In a new study published in PNAS, Center’s Research Group Leader Yonatan Sahle (and coworkers) shows that marks on ancient fossilized bones thought to have...
Speaker: Dr. Phillip Endicott
Title: A genetic perspective of the human expansion into the Pacific from the Leeward Society Isles in eastern Polynesia: the use of haplotype-based methods of inference and their implications for inter-disciplinary studies of archaeology, language and genetics.

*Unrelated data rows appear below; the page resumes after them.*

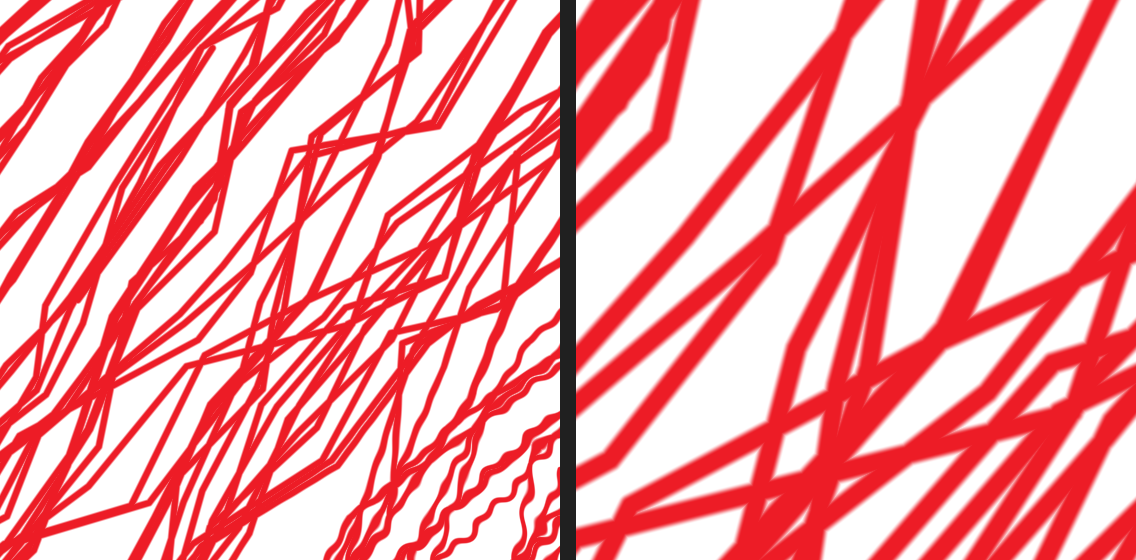
Left, the full canvas; right, a detail of the centre.
A Shadertoy shader for this pattern:

```glsl
// Dense red marker hatching on white: bundles of bent strokes climb to the right.
// Each bundle owns a tilted lane; its strands are polylines through hashed knots
// that spread apart and meet again, which leaves wedges and slivers of white.

vec2 hash22(vec2 p) {
    vec3 q = fract(p.xyx * vec3(0.1031, 0.1030, 0.0973));
    q += dot(q, q.yzx + 33.33);
    return fract((q.xx + q.yz) * q.zy);
}

float segmentDistance(vec2 p, vec2 a, vec2 b) {
    vec2 pa = p - a, ba = b - a;
    return length(pa - ba * clamp(dot(pa, ba) / dot(ba, ba), 0.0, 1.0));
}

// Knot of one strand: x runs along the hatching, y across it
vec2 strokeKnot(float k, float bundle, float strand, float lane, float slope, float spread) {
    vec2 shared = hash22(vec2(k + 20.0, bundle * 7.0 + 3.0)) - 0.5;
    vec2 own = hash22(vec2(k + 50.0 + strand * 31.0, bundle * 5.0 + 11.0)) - 0.5;
    float along = (k + 0.5 * shared.x + 0.2 * own.x) * 0.22;
    return vec2(along, lane + slope * along + 0.1 * shared.y + spread * own.y);
}

float hatchDistance(vec2 q) {
    float nearest = 1.0;
    float cell = floor(q.x / 0.22);
    for (float bundle = 0.0; bundle < 36.0; bundle++) {
        vec2 r = hash22(vec2(bundle + 1.0, 71.0));
        vec2 s = hash22(vec2(bundle + 9.0, 137.0));
        float lane = (bundle + 0.5 + 1.6 * (r.x - 0.5)) / 36.0 * 1.9 - 0.95;
        float slope = 0.5 * (r.y - 0.5);
        float spread = 0.01 + 0.15 * s.x * s.x;
        if (abs(q.y - lane - slope * q.x) > 0.18) continue;

        // Fewer strands toward the lower right
        float strands = lane < -0.42 ? 2.0 : 3.0;
        for (float strand = 0.0; strand < strands; strand++) {
            vec2 a = strokeKnot(cell - 1.0, bundle, strand, lane, slope, spread);
            for (float k = 0.0; k < 3.0; k++) {
                vec2 b = strokeKnot(cell + k, bundle, strand, lane, slope, spread);
                // A few missing pieces give loose rounded ends
                float gap = hash22(vec2(cell + k + 90.0, bundle * 3.0 + strand)).x;
                if (gap > 0.03) nearest = min(nearest, segmentDistance(q, a, b));
                a = b;
            }
        }
    }
    return nearest;
}

void mainImage(out vec4 fragColor, in vec2 fragCoord) {
    vec2 p = fragCoord / iResolution.y;

    // Shaky hand in the lower right corner
    float shake = 0.004 * smoothstep(0.35, 0.85, p.x - p.y);
    p += shake * (sin(p.yx * 83.0 + 1.0) + sin(p * 131.0 + p.yx * 47.0));

    // Rotate so that x follows the hatching direction
    vec2 c = p - 0.5;
    vec2 q = vec2(dot(c, vec2(0.6, 0.8)), dot(c, vec2(-0.8, 0.6)));

    float soft = max(0.0022, 0.75 / iResolution.y);
    float ink = 1.0 - smoothstep(-soft, soft, hatchDistance(q) - 0.006);

    vec3 paper = vec3(1.0);
    vec3 markerRed = vec3(0.93, 0.11, 0.15);
    fragColor = vec4(mix(paper, markerRed, ink), 1.0);
}
```
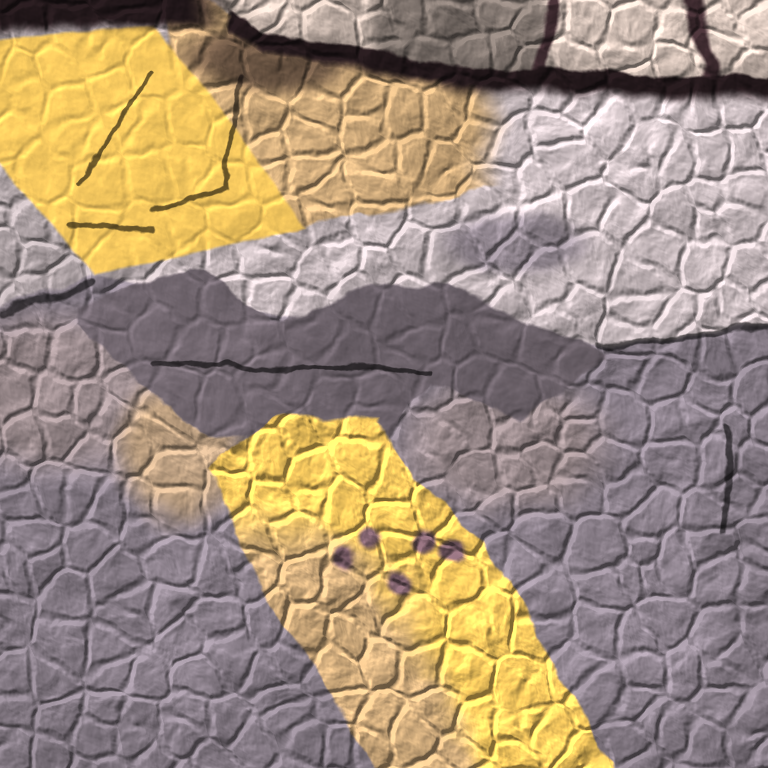
A three.js fragment shader for this texture:

```glsl
// Cracked asphalt with worn yellow paint below a stone kerb.
varying vec2 vUv;

const vec3 ASPHALT = vec3(.52, .48, .52);
const vec3 TAR = vec3(.43, .39, .42);
const vec3 RUBBLE = vec3(.62, .55, .54);
const vec3 CONCRETE = vec3(.77, .72, .73);
const vec3 YELLOW = vec3(.98, .8, .38);
const vec3 FADED = vec3(.8, .66, .48);
const vec3 STONE = vec3(.8, .73, .69);
const vec3 SHADOW = vec3(.13, .09, .1);
const vec3 PEBBLE = vec3(.47, .36, .4);
const vec2 LIGHT_STEP = vec2(-.0025, .0035);
const float SOFT = .003;
const float RELIEF = 3.4;

float hash(vec2 p) { return fract(sin(dot(p, vec2(127.1, 311.7))) * 43758.5453); }

float noise(vec2 p) {
  vec2 i = floor(p), f = fract(p), e = vec2(1, 0);
  f *= f * (3. - 2. * f);
  return mix(mix(hash(i), hash(i + e), f.x),
             mix(hash(i + e.yx), hash(i + e.xx), f.x), f.y);
}

float fbm(vec2 p) {
  float sum = 0., amp = .5;
  for (int i = 0; i < 5; i++) {
    sum += amp * noise(p);
    p = mat2(1.6, 1.2, -1.2, 1.6) * p + 7.3;
    amp *= .5;
  }
  return sum;
}

// Gap between the two nearest cell points: zero along chip borders
float chipGap(vec2 p) {
  vec2 cell = floor(p), best = vec2(9);
  for (int y = -1; y <= 1; y++)
    for (int x = -1; x <= 1; x++) {
      vec2 c = cell + vec2(x, y);
      float d = length(c + vec2(hash(c), hash(c + 41.)) - p);
      best = d < best.x ? vec2(d, best.x) : vec2(best.x, min(best.y, d));
    }
  return best.y - best.x;
}

vec2 warp(vec2 p, float scale) {
  return vec2(fbm(p * scale), fbm(p * scale + 31.)) - .48;
}

float height(vec2 p) {
  p += .035 * warp(p, 16.);
  return fbm(p * 22.) + .3 * smoothstep(0., .25, chipGap(p * 19.));
}

float cover(float d) { return smoothstep(-SOFT, SOFT, d); }

// Signed distance to a line from ab.xy to ab.zw, positive on its left
float side(vec2 p, vec4 ab) {
  vec2 d = normalize(ab.zw - ab.xy), q = p - ab.xy;
  return d.x * q.y - d.y * q.x;
}

// Continues a piecewise linear profile to value v between t0 and t1
float bend(float start, float t, float t0, float t1, float v) {
  return mix(start, v, clamp((t - t0) / (t1 - t0), 0., 1.));
}

float blob(vec2 p, vec2 center, vec2 radius) {
  return smoothstep(1., .5, length((p - center) / radius));
}

float crack(vec2 p, vec4 ab, float width) {
  vec2 d = ab.zw - ab.xy, q = p - ab.xy;
  float t = clamp(dot(q, d) / dot(d, d), 0., 1.);
  return smoothstep(width, width * .4, length(q - d * t));
}

void main() {
  vec2 p = vUv + .022 * warp(vUv, 24.);
  float stain = fbm(vUv * 7.), tone = .87 + .26 * stain, rough = .65;

  // Asphalt, rubble and concrete apron
  vec3 col = ASPHALT * tone;
  float rubble = max(blob(p, vec2(.08, .49), vec2(.25, .13)), blob(p, vec2(.66, .42), vec2(.17, .11)));
  col = mix(col, RUBBLE, .65 * rubble);
  float apron = bend(bend(.6, p.x, 0., .12, .64), p.x, .12, .34, .59);
  apron = bend(bend(apron, p.x, .34, .78, .55), p.x, .78, 1., .577);
  col = mix(col, CONCRETE * tone * bend(.84, p.x, .1, .3, 1.), cover(p.y - apron));
  col = mix(col, ASPHALT, .85 * blob(p, vec2(.67, .685), vec2(.12, .05)));

  // Smooth tar band
  float top = bend(bend(.6, p.x, .1, .25, .65), p.x, .27, .35, .58);
  top = bend(bend(top, p.x, .36, .5, .632), p.x, .57, .79, .54);
  float base = bend(bend(.58, p.x, .1, .27, .43), p.x, .5, .56, .5);
  base = bend(bend(base, p.x, .56, .68, .455), p.x, .68, .8, .54);
  float tar = cover(min(min(top - p.y, p.y - base), min(p.x - .1, .79 - p.x)));
  col = mix(col, TAR * tone, tar);
  rough = mix(rough, .28, tar);

  // Upper paint: faded sheet, then bright slab
  float sheet = smoothstep(.66, .57, p.x + .15 * (stain - .5)) * cover(p.x - .22);
  col = mix(col, FADED * tone, sheet * cover(side(p, vec4(.38, .7, .66, .76))));
  vec2 e = mix(vUv, p, .35);
  float slab = min(side(e, vec4(0, .785, .124, .642)), side(e, vec4(.124, .642, .397, .703)));
  slab = min(slab, side(e, vec4(.397, .703, .31, .83)));
  slab = min(slab, side(e, vec4(.31, .83, .2, .967)));
  float bright = cover(min(slab, side(e, vec4(.2, .967, 0, .95))));
  col = mix(col, YELLOW * (.94 + .1 * stain), bright);
  rough = mix(rough, .22, bright);

  // Lower stripe, worn on its left, with pebbles
  float left = bend(bend(.49, p.y, 0., .22, .35), p.y, .22, .39, .27);
  left = bend(left, p.y, .39, .46, .37);
  float right = bend(bend(.795, p.y, 0., .22, .68), p.y, .22, .45, .49);
  float stripe = cover(min(min(p.x - left, right - p.x), .455 - p.y));
  float wear = smoothstep(.13, .2, right - p.x + .16 * (stain - .5)) * smoothstep(.36, .26, p.y);
  col = mix(col, FADED, .7 * blob(p, vec2(.235, .415), vec2(.1, .12)) * (1. - tar));
  col = mix(col, mix(YELLOW, FADED, wear), stripe);
  rough = mix(rough, .85, stripe);
  for (float i = 0.; i < 5.; i++) {
    vec2 c = vec2(.45 + .034 * i, .275 + .035 * sin(i * 2.3));
    col = mix(col, PEBBLE, blob(p, c, vec2(.02)));
  }

  // Cracks
  float line = crack(p, vec4(.2, .91, .1, .76), .004);
  line = max(line, crack(p, vec4(.09, .705, .2, .7), .005));
  line = max(line, crack(p, vec4(.2, .725, .29, .75), .005));
  line = max(line, crack(p, vec4(.29, .75, .315, .9), .005));
  line = max(line, crack(p, vec4(.2, .53, .56, .515), .005));
  line = max(line, crack(p, vec4(.95, .44, .94, .31), .006));
  line = max(line, crack(p, vec4(0, .592, .12, .63), .007));
  line = max(line, crack(p, vec4(.78, .55, 1, .575), .006));
  col *= 1. - .58 * line;

  // Kerb stones, joints and the dark gap beneath
  float kerb = bend(bend(1.02, p.x, .24, .34, .955), p.x, .34, .6, .908);
  float above = p.y - bend(kerb, p.x, .6, 1., .892);
  float shade = 1. - .38 * smoothstep(.47, .51, p.x) * smoothstep(.72, .7, p.x);
  vec3 stone = STONE * shade * tone * bend(.8, above, 0., .035, 1.);
  float joint = max(crack(p, vec4(.72, 1, .705, .9), .011), crack(p, vec4(.9, 1, .925, .9), .014));
  col = mix(col, mix(stone, SHADOW * 1.8, joint), cover(above));
  float gap = cover(.006 - above) * smoothstep(-.034, -.014, above) * cover(p.x - .3);
  float corner = smoothstep(.955, .975, p.y) * smoothstep(.31, .24, p.x);
  float soot = .6 * blob(p, vec2(.35, .925), vec2(.14, .057)) * (1. - bright) * cover(-above);
  col = mix(col, SHADOW, max(max(gap, corner), soot));

  // Relief lighting and grain
  float slope = height(vUv) - height(vUv + LIGHT_STEP);
  col *= 1. + clamp(slope * RELIEF * rough, -.48, .3);
  gl_FragColor = vec4(col * (.92 + .16 * fbm(vUv * 75.)), 1);
}
```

Abstract: Recent changes in radiocarbon dates from eastern Polynesia dictate that the expansion of people into the central Pacific can no longer be thought of as a single continuous process starting with the settlement of Tonga and Samoa ~2,900 years BP. Yet, culture-historical models tracing the origins of Polynesians back to Taiwan, via Melanesia, explicitly rely on being able to first connect eastern Polynesia to a common ancestral Polynesian society in Samoa more than 2,000 years ago. There is now a 2,000 year hiatus in long-distance voyaging that calls into question this phylogenetic model of culture and makes the colonisation of eastern Polynesia stand alone as the last great period of human migration, during which more than a quarter of the world’s surface was explored and settled in as little as 150 years. Here, I present the first multi-locus genetic data from the Leeward Society Isles, including Rai’atea the ancient homeland and cultural hub for all populations in eastern Polynesia, where the earliest dates for the region are found (~950 BP). Using haplotype-based methods of inference I will present evidence of different periods of admixture preserved in the genomes of these peoples and show how this approach can provide information about the demographic processes that shaped the genomes of their ancestors.